WHAT THE TASK ASKS.
Every line below that holds the word "floor" must be listed.
PROVIDED INFORMATION below:
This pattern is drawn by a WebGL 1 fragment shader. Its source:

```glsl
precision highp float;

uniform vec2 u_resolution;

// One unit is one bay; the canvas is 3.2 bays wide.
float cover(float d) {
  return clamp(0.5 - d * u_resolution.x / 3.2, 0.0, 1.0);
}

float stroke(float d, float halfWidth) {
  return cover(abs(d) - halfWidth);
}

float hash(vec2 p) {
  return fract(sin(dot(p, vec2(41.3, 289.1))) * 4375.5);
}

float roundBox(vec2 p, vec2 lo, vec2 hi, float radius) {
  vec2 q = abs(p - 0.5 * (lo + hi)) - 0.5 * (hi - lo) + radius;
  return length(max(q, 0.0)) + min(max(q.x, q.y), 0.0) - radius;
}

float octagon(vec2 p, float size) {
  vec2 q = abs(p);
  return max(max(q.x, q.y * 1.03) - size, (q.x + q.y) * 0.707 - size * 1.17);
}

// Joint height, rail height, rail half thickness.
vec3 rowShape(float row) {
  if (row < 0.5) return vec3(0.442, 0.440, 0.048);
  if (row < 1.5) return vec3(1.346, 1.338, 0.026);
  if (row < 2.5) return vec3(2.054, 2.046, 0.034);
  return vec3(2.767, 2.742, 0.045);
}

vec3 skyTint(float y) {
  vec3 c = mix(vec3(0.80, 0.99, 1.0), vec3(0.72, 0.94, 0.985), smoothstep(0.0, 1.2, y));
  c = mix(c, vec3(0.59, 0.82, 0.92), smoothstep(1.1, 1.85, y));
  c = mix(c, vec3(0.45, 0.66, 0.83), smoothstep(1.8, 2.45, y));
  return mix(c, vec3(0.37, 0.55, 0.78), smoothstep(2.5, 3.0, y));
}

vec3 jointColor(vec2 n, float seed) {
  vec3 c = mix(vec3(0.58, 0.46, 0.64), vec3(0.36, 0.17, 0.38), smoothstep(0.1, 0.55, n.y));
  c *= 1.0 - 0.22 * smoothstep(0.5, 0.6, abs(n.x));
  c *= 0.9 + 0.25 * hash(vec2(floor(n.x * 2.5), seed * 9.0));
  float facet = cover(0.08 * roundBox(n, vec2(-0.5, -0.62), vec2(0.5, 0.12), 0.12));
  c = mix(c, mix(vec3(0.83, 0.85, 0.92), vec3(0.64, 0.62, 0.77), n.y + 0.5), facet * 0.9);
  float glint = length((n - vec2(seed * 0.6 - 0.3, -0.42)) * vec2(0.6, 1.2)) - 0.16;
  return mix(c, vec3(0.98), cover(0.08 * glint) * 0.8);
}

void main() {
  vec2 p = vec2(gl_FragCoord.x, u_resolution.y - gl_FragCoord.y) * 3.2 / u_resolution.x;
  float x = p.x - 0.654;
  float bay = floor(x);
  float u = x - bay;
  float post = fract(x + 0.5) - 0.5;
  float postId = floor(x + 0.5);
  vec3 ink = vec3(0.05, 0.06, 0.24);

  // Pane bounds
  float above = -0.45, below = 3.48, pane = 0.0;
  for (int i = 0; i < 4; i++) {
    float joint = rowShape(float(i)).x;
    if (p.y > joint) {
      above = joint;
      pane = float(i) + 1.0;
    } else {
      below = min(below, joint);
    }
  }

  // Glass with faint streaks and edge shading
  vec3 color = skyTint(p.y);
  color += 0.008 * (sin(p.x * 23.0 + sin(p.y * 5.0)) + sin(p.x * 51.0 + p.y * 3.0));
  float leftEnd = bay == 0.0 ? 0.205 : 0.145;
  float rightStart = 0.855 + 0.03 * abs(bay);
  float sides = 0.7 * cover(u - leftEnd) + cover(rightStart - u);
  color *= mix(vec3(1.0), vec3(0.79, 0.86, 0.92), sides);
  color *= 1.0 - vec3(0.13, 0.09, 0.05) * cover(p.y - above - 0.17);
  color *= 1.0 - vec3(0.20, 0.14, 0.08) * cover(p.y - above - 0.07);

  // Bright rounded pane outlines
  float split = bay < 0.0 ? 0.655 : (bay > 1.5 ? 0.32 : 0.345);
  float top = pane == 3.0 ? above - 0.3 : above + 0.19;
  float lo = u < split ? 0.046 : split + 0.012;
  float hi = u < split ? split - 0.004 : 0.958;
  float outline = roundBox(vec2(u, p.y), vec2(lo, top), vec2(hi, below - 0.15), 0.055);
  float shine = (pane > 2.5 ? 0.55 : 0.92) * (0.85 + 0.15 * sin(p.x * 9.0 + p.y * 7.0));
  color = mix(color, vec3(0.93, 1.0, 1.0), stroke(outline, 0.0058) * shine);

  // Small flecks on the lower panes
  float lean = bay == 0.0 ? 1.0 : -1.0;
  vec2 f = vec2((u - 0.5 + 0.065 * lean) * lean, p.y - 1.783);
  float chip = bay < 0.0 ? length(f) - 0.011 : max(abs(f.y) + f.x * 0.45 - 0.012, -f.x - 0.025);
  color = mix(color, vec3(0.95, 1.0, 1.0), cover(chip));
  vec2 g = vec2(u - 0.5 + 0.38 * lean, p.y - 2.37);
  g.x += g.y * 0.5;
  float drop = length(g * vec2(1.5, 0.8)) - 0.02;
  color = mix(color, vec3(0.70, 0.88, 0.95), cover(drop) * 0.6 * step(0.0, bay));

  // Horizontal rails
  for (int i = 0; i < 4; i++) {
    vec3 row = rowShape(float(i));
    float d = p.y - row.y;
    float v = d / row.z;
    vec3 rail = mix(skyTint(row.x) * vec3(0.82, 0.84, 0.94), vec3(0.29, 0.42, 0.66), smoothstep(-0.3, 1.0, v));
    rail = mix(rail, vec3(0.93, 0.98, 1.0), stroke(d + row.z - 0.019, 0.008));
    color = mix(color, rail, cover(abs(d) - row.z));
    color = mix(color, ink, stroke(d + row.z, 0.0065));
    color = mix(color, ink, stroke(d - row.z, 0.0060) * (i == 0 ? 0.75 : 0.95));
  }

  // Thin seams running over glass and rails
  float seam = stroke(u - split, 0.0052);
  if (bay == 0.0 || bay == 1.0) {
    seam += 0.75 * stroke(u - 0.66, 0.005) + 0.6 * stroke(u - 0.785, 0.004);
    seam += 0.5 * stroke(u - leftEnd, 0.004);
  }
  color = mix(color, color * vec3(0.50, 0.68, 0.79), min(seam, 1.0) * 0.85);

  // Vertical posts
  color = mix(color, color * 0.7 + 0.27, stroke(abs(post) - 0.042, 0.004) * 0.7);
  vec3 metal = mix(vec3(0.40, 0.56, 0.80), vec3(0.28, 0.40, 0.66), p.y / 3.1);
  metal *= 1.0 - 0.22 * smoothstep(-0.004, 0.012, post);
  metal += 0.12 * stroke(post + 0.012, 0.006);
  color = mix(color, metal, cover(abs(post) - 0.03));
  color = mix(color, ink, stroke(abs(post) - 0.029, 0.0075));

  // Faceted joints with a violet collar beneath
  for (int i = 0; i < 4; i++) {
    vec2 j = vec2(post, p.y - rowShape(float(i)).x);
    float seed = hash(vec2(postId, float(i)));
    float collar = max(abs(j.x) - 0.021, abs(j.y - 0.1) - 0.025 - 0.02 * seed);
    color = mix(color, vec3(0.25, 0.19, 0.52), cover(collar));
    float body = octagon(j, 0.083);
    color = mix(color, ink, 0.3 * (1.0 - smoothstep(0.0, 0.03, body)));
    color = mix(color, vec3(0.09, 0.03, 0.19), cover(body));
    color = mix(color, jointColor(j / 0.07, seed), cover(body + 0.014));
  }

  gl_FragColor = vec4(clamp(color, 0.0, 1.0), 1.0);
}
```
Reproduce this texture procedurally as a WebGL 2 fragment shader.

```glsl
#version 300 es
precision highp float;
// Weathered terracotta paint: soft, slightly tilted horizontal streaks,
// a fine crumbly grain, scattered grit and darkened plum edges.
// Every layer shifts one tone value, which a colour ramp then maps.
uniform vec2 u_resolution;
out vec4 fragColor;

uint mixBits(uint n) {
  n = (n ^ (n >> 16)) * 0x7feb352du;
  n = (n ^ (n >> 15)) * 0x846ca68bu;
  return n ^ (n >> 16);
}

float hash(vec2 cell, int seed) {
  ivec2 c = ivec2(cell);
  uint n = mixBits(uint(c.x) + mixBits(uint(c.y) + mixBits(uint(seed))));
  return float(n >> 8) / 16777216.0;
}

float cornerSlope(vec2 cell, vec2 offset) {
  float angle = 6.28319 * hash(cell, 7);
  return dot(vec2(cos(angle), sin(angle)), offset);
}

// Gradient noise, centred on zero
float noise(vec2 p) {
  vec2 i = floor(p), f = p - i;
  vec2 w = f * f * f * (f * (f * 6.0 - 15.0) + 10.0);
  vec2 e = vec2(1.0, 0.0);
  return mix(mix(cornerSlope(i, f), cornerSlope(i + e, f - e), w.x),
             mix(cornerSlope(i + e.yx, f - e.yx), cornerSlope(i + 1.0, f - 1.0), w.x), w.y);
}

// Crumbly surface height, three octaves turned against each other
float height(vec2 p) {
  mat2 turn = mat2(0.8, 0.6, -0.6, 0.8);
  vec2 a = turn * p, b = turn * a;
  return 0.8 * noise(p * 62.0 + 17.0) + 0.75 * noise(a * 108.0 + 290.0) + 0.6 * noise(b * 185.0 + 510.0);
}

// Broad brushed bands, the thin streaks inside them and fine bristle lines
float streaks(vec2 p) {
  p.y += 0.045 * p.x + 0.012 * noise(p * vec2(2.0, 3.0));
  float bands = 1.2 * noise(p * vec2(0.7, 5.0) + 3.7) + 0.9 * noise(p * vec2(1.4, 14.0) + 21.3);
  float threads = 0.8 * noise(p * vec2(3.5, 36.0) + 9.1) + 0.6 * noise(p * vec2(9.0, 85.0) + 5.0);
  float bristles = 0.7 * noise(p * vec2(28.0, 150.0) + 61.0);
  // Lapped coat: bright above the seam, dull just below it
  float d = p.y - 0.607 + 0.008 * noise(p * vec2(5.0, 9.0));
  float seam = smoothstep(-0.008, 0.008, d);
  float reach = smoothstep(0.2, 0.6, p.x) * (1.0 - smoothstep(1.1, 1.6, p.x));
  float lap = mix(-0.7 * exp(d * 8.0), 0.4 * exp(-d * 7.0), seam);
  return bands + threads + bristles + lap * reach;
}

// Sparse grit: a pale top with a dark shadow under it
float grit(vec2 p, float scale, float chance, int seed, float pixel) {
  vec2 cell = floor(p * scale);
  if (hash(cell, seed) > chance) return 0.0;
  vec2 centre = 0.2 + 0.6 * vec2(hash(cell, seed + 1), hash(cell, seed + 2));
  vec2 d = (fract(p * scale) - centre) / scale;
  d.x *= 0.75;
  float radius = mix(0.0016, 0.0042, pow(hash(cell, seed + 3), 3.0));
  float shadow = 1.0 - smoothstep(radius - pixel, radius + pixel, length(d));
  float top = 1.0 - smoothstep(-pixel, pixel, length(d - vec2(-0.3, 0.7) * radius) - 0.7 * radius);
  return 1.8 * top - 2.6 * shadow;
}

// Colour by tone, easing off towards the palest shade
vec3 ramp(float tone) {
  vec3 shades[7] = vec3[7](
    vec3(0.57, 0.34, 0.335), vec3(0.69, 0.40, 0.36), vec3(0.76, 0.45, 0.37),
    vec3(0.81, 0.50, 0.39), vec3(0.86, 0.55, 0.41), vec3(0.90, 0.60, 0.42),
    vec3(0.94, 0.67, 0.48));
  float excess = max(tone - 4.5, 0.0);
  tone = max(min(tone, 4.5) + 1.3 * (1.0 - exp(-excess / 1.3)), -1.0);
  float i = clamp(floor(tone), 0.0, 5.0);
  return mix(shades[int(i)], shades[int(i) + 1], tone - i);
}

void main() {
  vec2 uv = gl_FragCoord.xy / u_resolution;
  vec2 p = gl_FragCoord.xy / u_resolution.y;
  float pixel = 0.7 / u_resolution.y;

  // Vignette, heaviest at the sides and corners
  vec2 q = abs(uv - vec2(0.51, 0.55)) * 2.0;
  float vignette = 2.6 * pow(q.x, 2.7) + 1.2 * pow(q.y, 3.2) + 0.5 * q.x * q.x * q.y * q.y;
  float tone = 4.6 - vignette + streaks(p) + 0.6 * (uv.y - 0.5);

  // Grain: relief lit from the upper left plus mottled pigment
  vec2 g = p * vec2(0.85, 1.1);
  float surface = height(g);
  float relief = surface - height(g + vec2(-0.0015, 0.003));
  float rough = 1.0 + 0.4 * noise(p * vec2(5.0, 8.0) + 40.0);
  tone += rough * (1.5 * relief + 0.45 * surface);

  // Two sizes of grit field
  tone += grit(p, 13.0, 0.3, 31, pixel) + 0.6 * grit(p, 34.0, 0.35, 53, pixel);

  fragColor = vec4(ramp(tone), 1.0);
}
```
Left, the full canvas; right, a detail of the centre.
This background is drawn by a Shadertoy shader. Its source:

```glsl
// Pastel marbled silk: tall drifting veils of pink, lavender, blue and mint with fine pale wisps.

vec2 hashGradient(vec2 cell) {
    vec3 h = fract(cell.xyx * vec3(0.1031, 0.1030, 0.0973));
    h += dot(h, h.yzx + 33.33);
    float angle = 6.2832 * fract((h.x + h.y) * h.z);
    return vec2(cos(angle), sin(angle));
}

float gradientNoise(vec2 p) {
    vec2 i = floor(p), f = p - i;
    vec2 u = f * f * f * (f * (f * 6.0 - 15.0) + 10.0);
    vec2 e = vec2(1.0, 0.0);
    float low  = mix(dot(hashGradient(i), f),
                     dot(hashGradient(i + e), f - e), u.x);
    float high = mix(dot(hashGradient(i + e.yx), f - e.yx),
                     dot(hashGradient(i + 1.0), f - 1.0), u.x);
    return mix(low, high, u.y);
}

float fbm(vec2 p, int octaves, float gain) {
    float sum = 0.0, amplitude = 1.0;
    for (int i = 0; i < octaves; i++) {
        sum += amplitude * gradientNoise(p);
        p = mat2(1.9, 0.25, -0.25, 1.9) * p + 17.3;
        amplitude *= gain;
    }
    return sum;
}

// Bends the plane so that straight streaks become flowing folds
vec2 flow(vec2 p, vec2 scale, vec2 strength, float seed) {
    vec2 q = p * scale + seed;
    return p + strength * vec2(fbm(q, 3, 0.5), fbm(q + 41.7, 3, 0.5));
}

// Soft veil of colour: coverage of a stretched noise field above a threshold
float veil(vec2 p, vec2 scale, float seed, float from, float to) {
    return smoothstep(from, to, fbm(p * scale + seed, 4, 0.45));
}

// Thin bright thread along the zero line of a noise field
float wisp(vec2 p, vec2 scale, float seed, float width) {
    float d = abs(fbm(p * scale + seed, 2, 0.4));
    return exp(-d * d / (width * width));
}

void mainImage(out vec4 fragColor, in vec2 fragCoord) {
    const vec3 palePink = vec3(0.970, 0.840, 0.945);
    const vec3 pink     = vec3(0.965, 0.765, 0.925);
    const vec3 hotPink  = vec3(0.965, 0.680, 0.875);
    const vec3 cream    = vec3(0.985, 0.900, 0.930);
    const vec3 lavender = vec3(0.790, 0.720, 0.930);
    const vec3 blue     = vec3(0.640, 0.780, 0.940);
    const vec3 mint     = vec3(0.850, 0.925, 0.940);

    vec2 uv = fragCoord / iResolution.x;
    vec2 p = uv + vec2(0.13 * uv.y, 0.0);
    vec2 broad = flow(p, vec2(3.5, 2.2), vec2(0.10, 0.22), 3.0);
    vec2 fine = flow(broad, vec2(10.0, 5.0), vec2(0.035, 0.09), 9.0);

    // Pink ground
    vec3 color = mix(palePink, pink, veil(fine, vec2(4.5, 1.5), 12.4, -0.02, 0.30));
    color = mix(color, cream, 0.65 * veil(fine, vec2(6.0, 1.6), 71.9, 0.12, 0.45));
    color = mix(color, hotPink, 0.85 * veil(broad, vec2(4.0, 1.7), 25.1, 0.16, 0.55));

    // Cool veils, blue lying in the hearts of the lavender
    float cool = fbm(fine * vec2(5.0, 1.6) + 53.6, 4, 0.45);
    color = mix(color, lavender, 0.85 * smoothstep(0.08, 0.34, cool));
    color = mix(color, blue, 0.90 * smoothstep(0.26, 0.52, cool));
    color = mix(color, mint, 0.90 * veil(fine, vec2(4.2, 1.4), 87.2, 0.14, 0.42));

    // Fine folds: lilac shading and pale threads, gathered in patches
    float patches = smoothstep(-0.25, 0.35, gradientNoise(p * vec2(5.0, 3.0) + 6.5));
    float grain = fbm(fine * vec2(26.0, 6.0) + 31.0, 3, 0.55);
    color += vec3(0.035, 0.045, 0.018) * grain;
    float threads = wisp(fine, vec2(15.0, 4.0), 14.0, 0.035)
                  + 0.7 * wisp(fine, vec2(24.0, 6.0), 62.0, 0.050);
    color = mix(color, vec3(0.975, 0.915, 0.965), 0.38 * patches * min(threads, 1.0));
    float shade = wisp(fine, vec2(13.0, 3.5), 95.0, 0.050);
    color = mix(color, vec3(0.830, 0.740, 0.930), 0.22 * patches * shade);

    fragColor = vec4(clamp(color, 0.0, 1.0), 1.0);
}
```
End of PROVIDED INFORMATION.
ANSWER FOR THIS EXERCISE.
  c *= 0.9 + 0.25 * hash(vec2(floor(n.x * 2.5), seed * 9.0));
  float bay = floor(x);
  float postId = floor(x + 0.5);
  vec2 i = floor(p), f = p - i;
  vec2 cell = floor(p * scale);
  float i = clamp(floor(tone), 0.0, 5.0);
    vec2 i = floor(p), f = p - i;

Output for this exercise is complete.